**Exercise brief**
Using the data below, count the lines that carry the string "wide" and write only the count.

══════════════════════════════

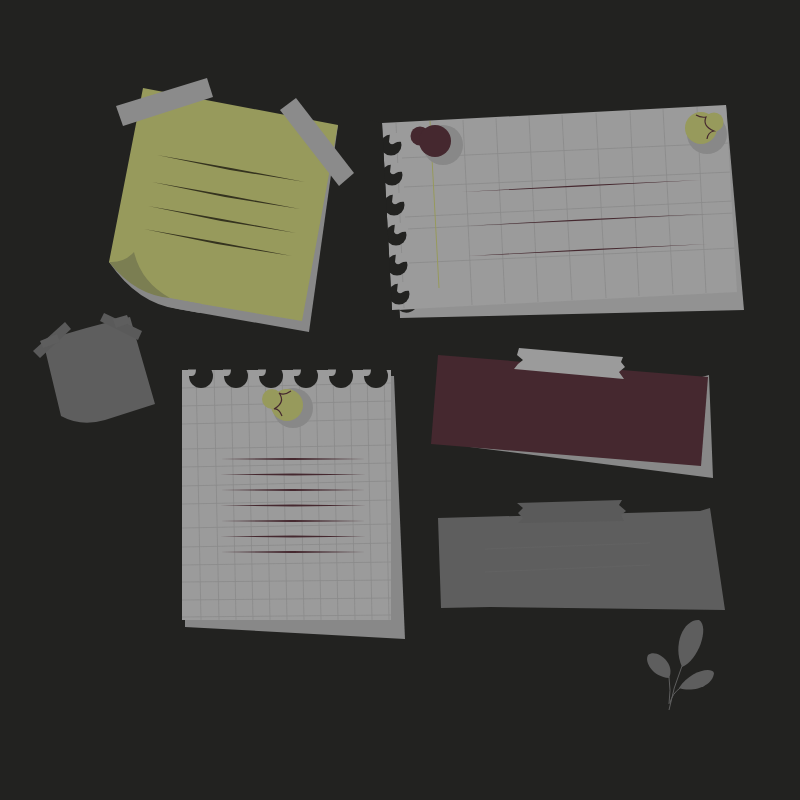
<!DOCTYPE html>
<html lang="en">
<head>
<meta charset="utf-8">
<title>Paper notes</title>
<style>
:root {
  --board: #222220;
  --paper: #9b9b9b;
  --paper-shade: #929292;
  --shadow: #888888;
  --tape: #8b8b8b;
  --olive: #979a5c;
  --olive-dark: #7b7e52;
  --wine: #45282f;
  --grey: #5e5e5e;
  --grey-dark: #5a5a5a;
  --grid: #8b8b8b;
  --ink: #35331f;
}
html, body { margin: 0; background: var(--board); }
body { width: 800px; height: 800px; overflow: hidden; }
svg { display: block; }
.board { fill: var(--board); }
.paper { fill: var(--paper); }
.paper-shade { fill: var(--paper-shade); }
.shadow { fill: var(--shadow); }
.tape { fill: var(--tape); }
.olive { fill: var(--olive); }
.olive-dark { fill: var(--olive-dark); }
.wine { fill: var(--wine); }
.grey { fill: var(--grey); }
.grey-dark { fill: var(--grey-dark); }
.grid { fill: none; stroke: var(--grid); stroke-width: .8; }
.margin { stroke: var(--olive); stroke-width: 1; }
.ink { fill: var(--ink); }
.crease { fill: none; stroke: var(--wine); stroke-width: 1.2; }
.stem { fill: none; stroke: var(--grey); stroke-width: 1; }
.faint { stroke: #626262; stroke-width: 1; }
</style>
</head>
<body>
<svg width="800" height="800" viewBox="0 0 800 800" role="img" aria-label="Sticky notes, torn notebook pages, tape and pins">
  <defs>
    <g id="punch-hole">
      <circle class="board" r="12"/>
      <path class="paper" d="M-13-7H-5Q-5 0-9 0H-13Z"/>
    </g>
    <g id="side-hole">
      <circle class="board" r="10.5"/>
      <path class="paper" d="M-1-12H12V-3Q7-4 4-2Q0 1-2-3Z"/>
    </g>
    <path id="rule-olive" d="M0 0L74 13L148 27L73 15Z"/>
    <path id="rule-wide" d="M0 0L120-6.8L240-12L121-5.4Z"/>
    <path id="rule-flat" d="M0 0L73-.9L146 0L73 .9Z"/>
    <clipPath id="wide-area"><polygon points="382,123 726,105 737,292 392,310"/></clipPath>
    <clipPath id="square-area"><rect x="182" y="370" width="209" height="250"/></clipPath>
  </defs>

  <rect class="board" width="800" height="800"/>

  <g id="olive-note">
    <path class="shadow" d="M338 125L309 332L178 309Q145 303 109 262L160 230Z"/>
    <path class="olive" d="M143 88L338 125L302 321L172 299Q138 294 109 262Z"/>
    <path class="shadow" d="M109 262Q138 304 178 309L200 313L202 304L170 298Q135 292 109 262Z"/>
    <path class="olive-dark" d="M109 262Q124 263 134 252Q141 282 170 298Q135 295 109 262Z"/>
    <g class="ink">
      <use href="#rule-olive" x="157" y="155"/>
      <use href="#rule-olive" x="152" y="182"/>
      <use href="#rule-olive" x="148" y="206"/>
      <use href="#rule-olive" x="144" y="229"/>
    </g>
    <polygon class="tape" points="116,106 207,78 213,97 123,126"/>
    <polygon class="tape" points="280,110 296,98 354,173 339,186"/>
  </g>

  <g id="wide-grid-note">
    <polygon class="paper-shade" points="726,105 744,310 400,318 399,300"/>
    <polygon class="paper" points="382,123 726,105 737,292 392,310"/>
    <g clip-path="url(#wide-area)">
      <path class="grid" d="M402 158L729 143M404 187L731 172M405 217L733 201M407 229L734 213M409 263L736 248M396 123L404 308M463 120L472 305M496 118L505 303M529 116L538 302M562 115L572 300M596 113L606 298M630 111L639 296M663 109L673 294M697 107L706 293"/>
      <line class="margin" x1="430" y1="121" x2="439" y2="288"/>
    </g>
    <g class="wine">
      <use href="#rule-wide" x="461" y="192"/>
      <use href="#rule-wide" x="465" y="226"/>
      <use href="#rule-wide" x="468" y="256"/>
    </g>
    <use href="#side-hole" x="391" y="145"/>
    <use href="#side-hole" x="392" y="175"/>
    <use href="#side-hole" x="394" y="205"/>
    <use href="#side-hole" x="396" y="235"/>
    <use href="#side-hole" x="397" y="265"/>
    <use href="#side-hole" x="399" y="294"/>
    <path class="board" d="M399 310L415 309Q407 316 399 310Z"/>
    <polygon class="board" points="370,120 382,123 392,310 399,310 400,320 370,320"/>
  </g>

  <g id="wine-pin">
    <circle class="shadow" cx="443" cy="145" r="20"/>
    <circle class="wine" cx="420" cy="136" r="9.5"/>
    <circle class="wine" cx="435" cy="141" r="16"/>
  </g>
  <g id="olive-pin-right">
    <circle class="shadow" cx="707" cy="134" r="20"/>
    <circle class="olive" cx="701" cy="128" r="16"/>
    <circle class="olive" cx="714" cy="122" r="9.5"/>
    <path class="crease" d="M696 115Q701 118 706 117Q702 126 714 131Q708 132 707 139"/>
  </g>

  <g id="square-grid-note">
    <polygon class="shadow" points="185,610 185,627 405,639 394,376 380,376"/>
    <rect class="paper" x="182" y="370" width="209" height="250"/>
    <path class="grid" clip-path="url(#square-area)" d="M182 388L391 383M182 406L391 401M182 424L391 419M182 449L391 445M182 467L391 463M182 486L391 481M182 504L391 500M182 528L391 524M182 547L391 543M182 565L391 562M182 582L391 580M182 600L391 598M182 617L391 615M196 370L201 620M214 370L219 620M231 370L236 620M248 370L253 620M265 370L270 620M282 370L287 620M299 370L304 620M316 370L321 620M333 370L338 620M350 370L355 620M367 370L372 620M384 370L389 620"/>
    <g class="wine">
      <use href="#rule-flat" x="220" y="459"/>
      <use href="#rule-flat" x="220" y="474.5"/>
      <use href="#rule-flat" x="220" y="490"/>
      <use href="#rule-flat" x="220" y="505.5"/>
      <use href="#rule-flat" x="220" y="521"/>
      <use href="#rule-flat" x="220" y="536.5"/>
      <use href="#rule-flat" x="220" y="552"/>
    </g>
    <use href="#punch-hole" x="201" y="376"/>
    <use href="#punch-hole" x="236" y="376"/>
    <use href="#punch-hole" x="271" y="376"/>
    <use href="#punch-hole" x="306" y="376"/>
    <use href="#punch-hole" x="341" y="376"/>
    <use href="#punch-hole" x="376" y="376"/>
    <rect class="board" x="180" y="360" width="216" height="9.5"/>
  </g>
  <g id="olive-pin-left">
    <circle class="shadow" cx="293" cy="408" r="20"/>
    <circle class="olive" cx="287" cy="405" r="16"/>
    <circle class="olive" cx="272" cy="399" r="10"/>
    <path class="crease" d="M291 391Q284 396 279 393Q286 402 274 409Q279 408 282 416"/>
  </g>

  <g id="grey-note">
    <path class="grey" d="M43 341Q90 326 130 317L136 338L155 404L105 420Q81 427 61 416Z"/>
    <polygon class="grey-dark" points="33,351 65,322 71,329 40,358"/>
    <polygon class="grey-dark" points="104,313 142,331 138,340 100,321"/>
    <polygon class="grey" points="40,341 57,334 60,342 43,348"/>
    <polygon class="grey" points="113,319 127,315 130,323 116,328"/>
  </g>

  <g id="wine-strip">
    <path class="shadow" d="M702 377L709 375L713 478L470 447L690 455Z"/>
    <polygon class="wine" points="438,355 708,377 701,466 431,444"/>
    <polygon class="paper" points="519,348 623,357 621,362 625,367 619,372 624,379 514,369 518,364 523,360 517,355"/>
  </g>

  <g id="grey-strip">
    <path class="grey" d="M438 518L700 511L710 508L725 610L490 607L441 608Z"/>
    <path class="faint" d="M485 549L650 543M485 572L650 565"/>
    <polygon class="grey-dark" points="517,503 622,500 619,505 626,511 621,515 624,521 518,523 523,518 518,513 523,508"/>
  </g>

  <g id="leaf-sprig">
    <path class="grey" d="M682 667C672 644 684 619 699 620C710 627 698 661 682 667Z"/>
    <path class="grey" d="M669 678C653 677 644 662 648 655C657 648 676 664 669 678Z"/>
    <path class="grey" d="M679 688C689 672 711 666 714 673C713 686 693 693 679 688Z"/>
    <path class="stem" d="M682 666Q673 688 669 710M669 677Q671 690 669 704M680 688Q672 694 670 703"/>
  </g>
</svg>
</body>
</html>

══════════════════════════════

**Your response**
7